> **Instructions to follow**
The lines from the beginning of the records below through the one holding "none; stroke: var(--ink);" are to be copied exactly; leave the pictures out.

> **Provided entries**
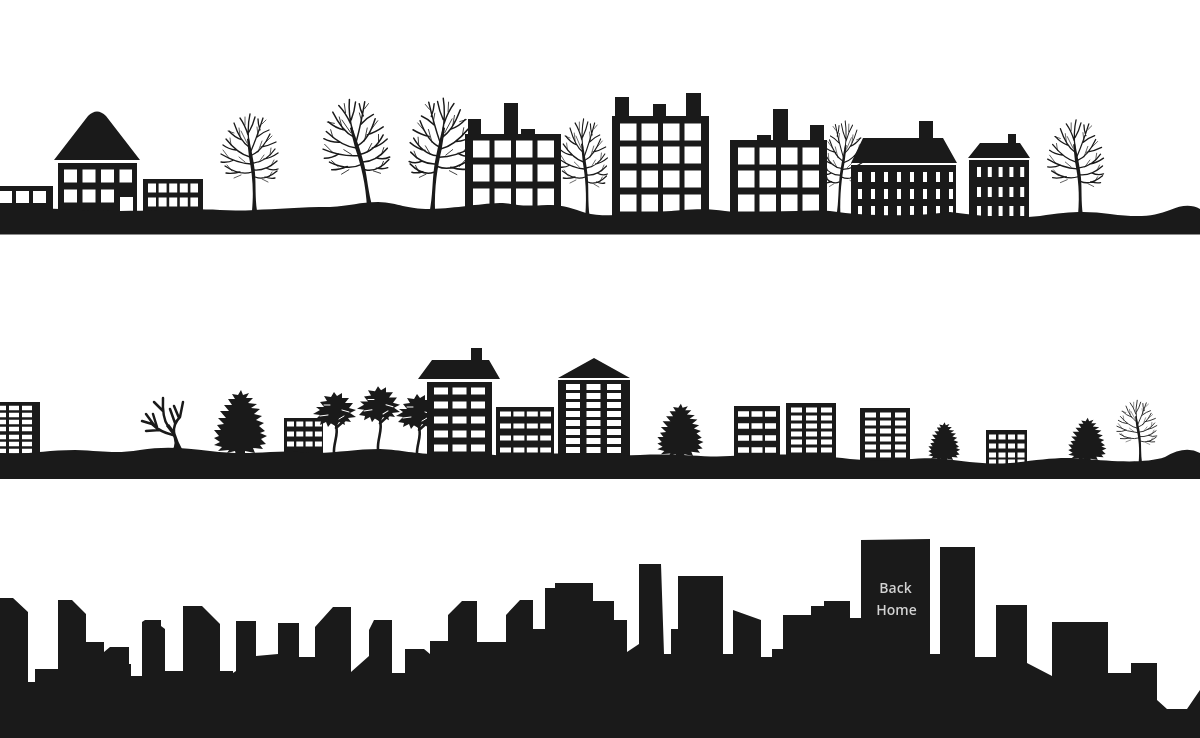
<!DOCTYPE html>
<html lang="en">
<head>
<meta charset="utf-8">
<title>Town silhouettes</title>
<style>
:root { --ink: #1a1a1a; --paper: #fff; --label: #d2d2d2; }
html, body { margin: 0; background: var(--paper); overflow: hidden; }
.town { display: block; width: 1200px; height: 738px; fill: var(--ink); }
.panes { fill: none; stroke: var(--paper); }
.wood { fill: none; stroke: var(--ink); stroke-linecap: round; stroke-linejoin: round; }
.back-link text { fill: var(--label); font: 600 14px "Open Sans", "Noto Sans", sans-serif; text-anchor: middle; }
</style>
</head>
<body>
<svg class="town" viewBox="0 0 1200 738" role="img" aria-label="Three rows of town silhouettes">
<defs>
  <g id="bare-tree">
    <path d="M-2 2C0 -20 -2 -36 -5 -52L-7 -70 -5 -71C-2 -56 0 -46 1 -36 2 -24 1 -12 3 2Z"/>
    <g class="wood" stroke-width="1.3">
      <path d="M-5 -66Q-7 -82 -4 -95M-6 -74Q-9 -84 -14 -91M-5 -77Q-1 -84 1 -92M-3 -58Q3 -72 9 -91M3 -72Q9 -77 15 -79M6 -79Q4 -85 4 -90"/>
      <path d="M-5 -62Q-14 -68 -20 -86M-12 -69Q-20 -72 -25 -78M-4 -52Q-16 -55 -28 -70M-18 -59Q-26 -60 -31 -64M-3 -45Q-18 -46 -33 -55M-2 -37Q-14 -33 -29 -43M-14 -37Q-22 -35 -28 -36M-20 -49Q-26 -46 -33 -47"/>
      <path d="M-2 -54Q8 -58 16 -75M7 -62Q14 -63 22 -67M-1 -46Q12 -47 21 -60M10 -50Q17 -51 24 -56M0 -39Q12 -38 23 -48M1 -32Q11 -28 23 -38M11 -32Q17 -30 21 -31M12 -41Q18 -38 24 -40"/>
    </g>
    <path class="wood" stroke-width=".7" d="M-9 -84L-9 -92M-14 -73L-15 -81M-23 -64L-24 -71M-25 -51L-31 -59M-22 -38L-27 -44M-9 -47L-15 -52M-7 -66L-13 -78M4 -74L3 -82M8 -85L12 -89M12 -67L18 -73M16 -54L17 -61M17 -43L20 -49M15 -32L18 -37M4 -57L8 -68M5 -47L10 -54M-26 -78L-20 -76M-13 -34L-20 -31M8 -30L14 -27"/>
  </g>
  <path id="fir" d="M-4 2L-5 -2 -13 0 -11 -3 -22 -2 -18 -6 -26 -8 -20 -11 -26 -15 -21 -17 -26 -23 -19 -23 -23 -28 -16 -29 -22 -35 -14 -35 -20 -42 -11 -42 -16 -48 -8 -48 -12 -54 -5 -54 -8 -59 -2 -58 1 -63 3 -58 9 -60 6 -55 13 -55 8 -50 17 -49 11 -45 20 -44 14 -39 22 -37 16 -33 24 -30 19 -27 25 -22 20 -20 27 -17 21 -14 26 -9 20 -8 23 -4 13 -5 15 0 5 -2 5 2Z"/>
  <g id="pine">
    <path class="wood" stroke-width="2.6" d="M-1 1C-2 -10 4 -18 1 -28L0 -48M1 -25L10 -33M1 -28L-9 -34"/>
    <path d="M-20 -33L-15 -38 -22 -39 -15 -43 -19 -46 -11 -46 -15 -51 -8 -52 -11 -57 -4 -56 -1 -61 2 -57 7 -60 7 -55 14 -55 10 -50 18 -50 14 -45 21 -43 15 -40 21 -36 13 -35 16 -31 9 -32 10 -28 4 -31 1 -26 -3 -31 -7 -26 -9 -31 -15 -28 -14 -32Z"/>
    <path class="wood" style="stroke:var(--paper)" stroke-width="1" d="M-15 -37L-7 -38M7 -43L14 -41M-11 -48L-5 -48M4 -34L9 -37"/>
  </g>
</defs>

<g id="village">
  <g id="cottage">
    <path d="M0 186H53V212H0ZM54 160L88 116Q97 107 106 116L140 160ZM58 163H137V212H58ZM143 179H203V212H143Z"/>
    <path class="panes" stroke-width="12" stroke-dasharray="13 4" d="M-1 197H49"/>
    <path class="panes" stroke-width="13" stroke-dasharray="13 5.5" d="M64 176H132M64 196H115"/>
    <path class="panes" stroke-width="14" d="M120 204H133"/>
    <path class="panes" stroke-width="9" stroke-dasharray="8 2.6" d="M148 188H198M148 202H198"/>
  </g>
  <use href="#bare-tree" transform="translate(254 209)"/>
  <use href="#bare-tree" transform="translate(369 206) rotate(-8) scale(1.14)"/>
  <use href="#bare-tree" transform="translate(433 210) rotate(3) scale(-1.1 1.18)"/>
  <g id="chimney-blocks">
    <path d="M465 134H468V119H481V134H504V103H518V134H521V129H535V134H561V212H465Z"/>
    <path class="panes" stroke-width="17" stroke-dasharray="16.5 5" d="M473 149H554M473 173H554M473 197H554"/>
    <use href="#bare-tree" transform="translate(587 214) scale(.85 1)"/>
    <path d="M612 116H615V97H629V116H653V104H666V116H686V93H701V116H709V218H612Z"/>
    <path class="panes" stroke-width="17" stroke-dasharray="16.5 5" d="M620 132H701M620 155H701M620 179H701M620 203H701"/>
    <use href="#bare-tree" transform="translate(839 213) rotate(2) scale(-.75 .97)"/>
    <path d="M730 140H757V135H771V140H773V109H788V140H810V125H824V140H827V218H730Z"/>
    <path class="panes" stroke-width="17" stroke-dasharray="16.5 5" d="M738 156H819M738 179H819M738 203H819"/>
  </g>
  <g id="town-houses">
    <path d="M851 163L863 138H919V121H933V138H943L957 163ZM851 165H956V219H851ZM968 158L980 143H1008V134H1016V143H1020L1030 158ZM969 160H1029V219H969Z"/>
    <path class="panes" stroke-width="10" stroke-dasharray="4 9" d="M858 177H954M858 194H954M858 211H954"/>
    <path class="panes" stroke-width="10" stroke-dasharray="4 6.8" d="M977 172H1025M977 192H1025M977 211H1025"/>
  </g>
  <use href="#bare-tree" transform="translate(1080 213) scale(.98)"/>
  <path id="village-ground" d="M0 207C50 207 70 211 120 211C160 211 180 208 220 210C250 212 285 207 330 207C350 206 360 202 378 202C400 203 405 209 430 209C460 208 475 204 500 203C515 203 522 208 538 206C560 203 570 208 586 213C600 217 625 215 650 213C690 209 705 208 725 211C760 215 800 209 830 211C870 217 920 216 950 212C980 216 1010 219 1040 216C1070 211 1090 211 1110 214C1140 218 1155 216 1170 210Q1188 202 1200 209V234.500H0Z"/>
</g>

<g id="suburb">
  <path d="M0 402H40V458H0Z"/>
  <path class="panes" stroke-width="4.500" stroke-dasharray="10 3" d="M-4 408H34M-4 415H34M-4 422H34M-4 429H34M-4 437H34M-4 444H34M-4 451H34"/>
  <g id="dead-tree">
    <path d="M172 451Q177 443 172 434L166 426 169 424 175 432Q178 442 183 451Z"/>
    <path class="wood" stroke-width="2.500" d="M173 435Q160 432 152 424L142 421M160 430L146 431M168 426Q162 418 163 398M163 411L154 402M174 433Q173 424 180 417L183 402M175 423L170 409M157 427L153 414M154 425L146 414M179 418L174 406"/>
  </g>
  <use href="#fir" transform="translate(240 453)"/>
  <path d="M284 418H323V456H284Z"/>
  <path class="panes" stroke-width="5" stroke-dasharray="7 2.300" d="M287 424H322M287 434H322M287 444H322"/>
  <use href="#pine" transform="translate(335 453)"/>
  <use href="#pine" transform="translate(379 449) scale(1 1.03)"/>
  <use href="#pine" transform="translate(418 455)"/>
  <g id="apartments">
    <path d="M418 379L432 360H471V348H482V360H489L500 379ZM427 382H492V460H427ZM496 407H554V460H496ZM558 378L594 358 630 378ZM558 380H630V460H558Z"/>
    <path class="panes" stroke-width="7" stroke-dasharray="14 4.500" d="M434 391H485M434 405H485M434 420H485M434 434H485M434 448H485"/>
    <path class="panes" stroke-width="5" stroke-dasharray="11 2.400" d="M500 414H551M500 426H551M500 438H551M500 450H551"/>
    <path class="panes" stroke-width="6" stroke-dasharray="14 6.500" d="M566 387H622M566 396H622M566 405H622M566 414H622M566 423H622M566 432H622M566 441H622M566 450H622"/>
  </g>
  <use href="#fir" transform="translate(680 456) scale(.87 .83)"/>
  <g id="office-blocks">
    <path d="M734 406H780V460H734ZM786 403H836V460H786ZM860 408H910V464H860ZM986 430H1027V467H986Z"/>
    <path class="panes" stroke-width="5.500" stroke-dasharray="11 2.500" d="M738 414H776M738 426H776M738 438H776M738 450H776"/>
    <path class="panes" stroke-width="5" stroke-dasharray="11 4" d="M791 410H832M791 418H832M791 426H832M791 434H832M791 442H832M791 450H832"/>
    <path class="panes" stroke-width="5" stroke-dasharray="11 4" d="M865 415H906M865 423H906M865 431H906M865 439H906M865 447H906M865 455H906"/>
    <path class="panes" stroke-width="5" stroke-dasharray="7 2.500" d="M989 437H1025M989 446H1025M989 455H1025M989 462H1025"/>
  </g>
  <use href="#fir" transform="translate(944 460) scale(.6)"/>
  <use href="#fir" transform="translate(1087 460) scale(.72 .67)"/>
  <use href="#bare-tree" transform="translate(1140 462) scale(.7 .65)"/>
  <path id="suburb-ground" d="M0 453C30 455 45 450 75 450C105 451 115 454 140 450C165 446 185 448 210 451C250 456 270 450 300 452C330 455 350 449 380 449C405 450 415 455 450 454C480 452 495 457 520 455C570 451 600 457 640 455C680 453 705 458 730 456C775 453 820 455 850 459C890 463 920 456 945 459C965 461 985 465 1010 463C1040 460 1060 456 1085 459C1110 461 1145 464 1165 457Q1185 445 1200 453V479H0Z"/>
</g>

<g id="skyline">
  <path d="M0 598H13L28 612V682H35V669H58V600H72L86 614V642H104V652L110 647H129V664H131V676H142V622L145 620H161V626L165 629V671H183V606H202L220 624V671H233V673L236 671V621H256V656L278 654V623H299V657H315V627L333 607H351V672L369 656V630L374 620H392V673H405V649H424L430 654V641H448V615L462 601H477V642H506V615L520 600H533V629H545V588H555V583H593V601H614V620H627V652L639 644V564H661L664 654H671V629H678V576H723V654H733V610L761 620V657H772V649H783V615H811V606H824V601H850V618H861V540L930 539V654H940V547H975V657H996V605H1027V663L1052 676V622H1108V673H1131V663H1157V700L1167 709H1187L1200 690V738H0Z"/>
  <a class="back-link" href="#">
    <text x="895.500" y="593">Back</text>
    <text x="896.500" y="615">Home</text>
  </a>
</g>
</svg>
</body>
</html>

> **Task output**
<!DOCTYPE html>
<html lang="en">
<head>
<meta charset="utf-8">
<title>Town silhouettes</title>
<style>
:root { --ink: #1a1a1a; --paper: #fff; --label: #d2d2d2; }
html, body { margin: 0; background: var(--paper); overflow: hidden; }
.town { display: block; width: 1200px; height: 738px; fill: var(--ink); }
.panes { fill: none; stroke: var(--paper); }
.wood { fill: none; stroke: var(--ink); stroke-linecap: round; stroke-linejoin: round; }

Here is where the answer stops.